L’Oréal sought to build a campaign over the summer to showcase two sunscreen products — one sunscreen for women and another for children. To create relevant ads for each segment, the company used audience-targeting lists to reach women both with and without children. By swapping out the images and copy, L’Oréal targeted the right consumers in real-time with creative that was personalized to drive engagement and conversion.
3. Embrace the Similar.
For most marketers, customizing multiple versions of one campaign, serving up real-time ads with strong creative, and making adjustments based on consumer reactions is challenging. For programmatic success, marketers and creatives must create simple, powerful pieces of content with modular elements that can be adapted to create the ads they want. Templated creative reduces development time, as you only need to produce the key assets that power creatives.
The ability to quickly make changes can be a factor in deciding how to produce an endless number of iterations of your ad. With dynamic creative, you have one ad layout with variable attributes that can be generated in real time. Barnes was able to apply software tools to her designs — swapping out colors and weaves — to create designs that grabbed attention in her target markets. Likewise, being able to grab images from your data assets and update ad components — price and copy, for example — through a data feed makes it easy to change ads without going through the creative process again.
Once you’re able to mass-produce ads, quickly test and optimize creative components to improve campaign performance. Identify the best ads to serve to customers and adjust those ads to improve performance. Use your data to create options and technology to select the best. By using a dynamic creative template, content-feed options, and digital assets, you can create relevant, personalized, and timely ads that are deliverable to large audiences — complete with a 1:1 personalized feel. Dynamic creative allows you to reach granular audiences with flexible ad creative that’s personalized in real time to drive user engagement, conversions, and integrated experiences across devices.
In Sum — Bring on the Brilliance!
Barnes proved that embracing the similar can take creative to new heights, allowing custom art to be created for the masses. Likewise, the goal of programmatic advertising should be to maintain a high volume of creative and personalized experiences while using technology to automate the execution. By matching insightful data with imaginative design and copy, you can pull new audiences into your brand story. For those who think automation is diminishing creative, the opposite could not be more true. Designing an experience that’s not only warm and human, but also dynamic and highly personalized isn’t diminishing at all, but rather, sets a new creative bar.

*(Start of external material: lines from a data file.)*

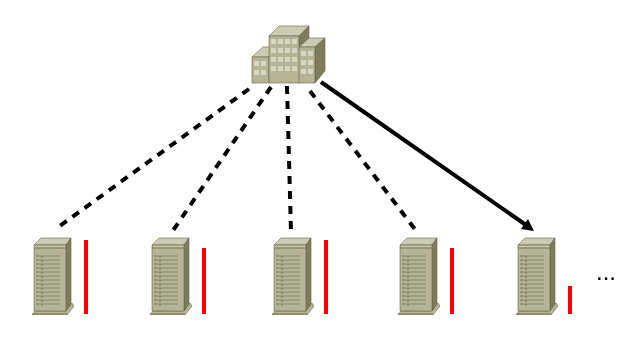
<!DOCTYPE html>
<html lang="en">
<head>
<meta charset="utf-8">
<title>Server selection by load</title>
<style>
:root {
  --paper: #ffffff;
  --ink: #000000;
  --load: #fb0007;
  --front: #b5b595;
  --top: #cbcbb3;
  --side: #7d7d5c;
  --edge: #66664a;
  --slot: #85856a;
  --window: #d6d6c2;
}
* { box-sizing: border-box; }
body { margin: 0; background: var(--paper); overflow: hidden; }
.diagram { position: relative; width: 640px; height: 342px; overflow: hidden; background: var(--paper); }
.links { position: absolute; left: 0; top: 0; }
.links line { stroke: var(--ink); stroke-width: 4; }
.links .idle { stroke-dasharray: 8 7; }
.links polygon { fill: var(--ink); }
.office { position: absolute; left: 250px; top: 23px; }
.node { position: absolute; top: 237px; display: flex; align-items: flex-end; gap: 10px; height: 78px; }
.node svg { display: block; flex: none; }
.load { width: 4px; background: var(--load); margin-bottom: 1px; }
.full { height: 74px; }
.high { height: 66px; }
.low { height: 28px; }
.more { position: absolute; left: 596px; top: 258px; margin: 0; font: 24px/28px "Liberation Sans", sans-serif; color: var(--ink); }
.front { fill: var(--front); }
.top { fill: var(--top); }
.side { fill: var(--side); }
.window { fill: var(--window); }
.outlined { stroke: var(--edge); stroke-width: .6; stroke-linejoin: round; }
.slots { stroke: var(--slot); stroke-width: 1.2; fill: none; }
.seam { stroke: var(--edge); stroke-width: .8; fill: none; }
.shine { stroke: var(--top); stroke-width: 1; fill: none; }
</style>
</head>
<body>
<main class="diagram">
  <svg class="links" width="640" height="342" viewBox="0 0 640 342" aria-hidden="true">
    <line class="idle" x1="249" y1="89" x2="57" y2="228"/>
    <line class="idle" x1="271" y1="87" x2="172" y2="232"/>
    <line class="idle" x1="287" y1="86" x2="291" y2="232"/>
    <line class="idle" x1="310" y1="91" x2="417" y2="232"/>
    <line x1="321" y1="82" x2="526" y2="225"/>
    <polygon points="534,231 521,229 528,219"/>
  </svg>

  <svg class="office" width="78" height="62" viewBox="0 0 78 62" role="img" aria-label="Office buildings">
    <defs>
      <rect id="pane" class="window" width="5" height="5"/>
      <g id="pane-pair"><use href="#pane"/><use href="#pane" x="7"/></g>
      <g id="pane-row"><use href="#pane-pair"/><use href="#pane-pair" x="14"/></g>
    </defs>
    <g class="outlined">
      <polygon class="top" points="2,34 13,24 29,24 18,34"/>
      <rect class="front" x="2" y="34" width="17" height="26"/>
      <polygon class="top" points="49,24 58,15 75,15 65,24"/>
      <polygon class="side" points="65,24 75,15 75,48 65,60"/>
      <rect class="front" x="48" y="24" width="17" height="36"/>
      <polygon class="top" points="19,13 29,3 59,3 49,13"/>
      <polygon class="side" points="49,13 59,3 59,15 49,24"/>
      <rect class="front" x="19" y="13" width="30" height="47"/>
    </g>
    <use href="#pane-pair" x="4" y="38"/>
    <use href="#pane-pair" x="4" y="47"/>
    <use href="#pane-row" x="21" y="16"/>
    <use href="#pane-row" x="21" y="25"/>
    <use href="#pane-row" x="21" y="34"/>
    <use href="#pane-row" x="21" y="43"/>
    <use href="#pane-pair" x="51" y="28"/>
    <use href="#pane-pair" x="51" y="37"/>
    <use href="#pane-pair" x="51" y="46"/>
  </svg>

  <div class="node" style="left: 31px">
    <svg width="43" height="78" viewBox="0 0 43 78" role="img" aria-label="Server">
      <defs>
        <g id="server">
          <g class="outlined">
            <polygon class="front" points="1,78 4,74 34,74 41,66 43,69 36,78"/>
            <polygon class="top" points="3,8 10,1 40,1 35,8"/>
            <polygon class="side" points="35,8 40,1 40,67 35,74"/>
            <rect class="front" x="3" y="8" width="32" height="66"/>
          </g>
          <path class="seam" d="M3 11H35M1 77H36"/>
          <path class="shine" d="M4 9.5H34"/>
          <path class="slots" d="M6 19H29M6 23H29M6 27H29M6 31H29M6 35H29M6 39H29M6 43H29M6 47H29M6 51H29M6 55H29M6 59H29M6 63H29M6 67H29"/>
          <path class="seam" d="M6 18V70M11 19V69" stroke-dasharray="2 2"/>
        </g>
      </defs>
      <use href="#server"/>
    </svg>
    <div class="load full"></div>
  </div>
  <div class="node" style="left: 149px">
    <svg width="43" height="78" viewBox="0 0 43 78" role="img" aria-label="Server"><use href="#server"/></svg>
    <div class="load high"></div>
  </div>
  <div class="node" style="left: 271px">
    <svg width="43" height="78" viewBox="0 0 43 78" role="img" aria-label="Server"><use href="#server"/></svg>
    <div class="load full"></div>
  </div>
  <div class="node" style="left: 397px">
    <svg width="43" height="78" viewBox="0 0 43 78" role="img" aria-label="Server"><use href="#server"/></svg>
    <div class="load high"></div>
  </div>
  <div class="node" style="left: 515px">
    <svg width="43" height="78" viewBox="0 0 43 78" role="img" aria-label="Server"><use href="#server"/></svg>
    <div class="load low"></div>
  </div>
  <p class="more">...</p>
</main>
</body>
</html>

Programmatic makes it easy to select a highly targeted audience and then use dynamic creative to deliver an impression designed specifically for them. But, personalized, real-time advertising at scale also requires real-time creative at scale, and this realization is having a profound effect on how creative teams develop assets. In this new era of programmatic, marketers and creatives face challenges that can be met by getting buy-in from the right stakeholders, fostering communication and collaboration among creatives and digitals, and pursuing new ways to approach creative and production challenges.
To learn more about the power of dynamic creative in programmatic advertising, download our white paper: Brilliant Advertising. Unlock the power of programmatic with the right creative.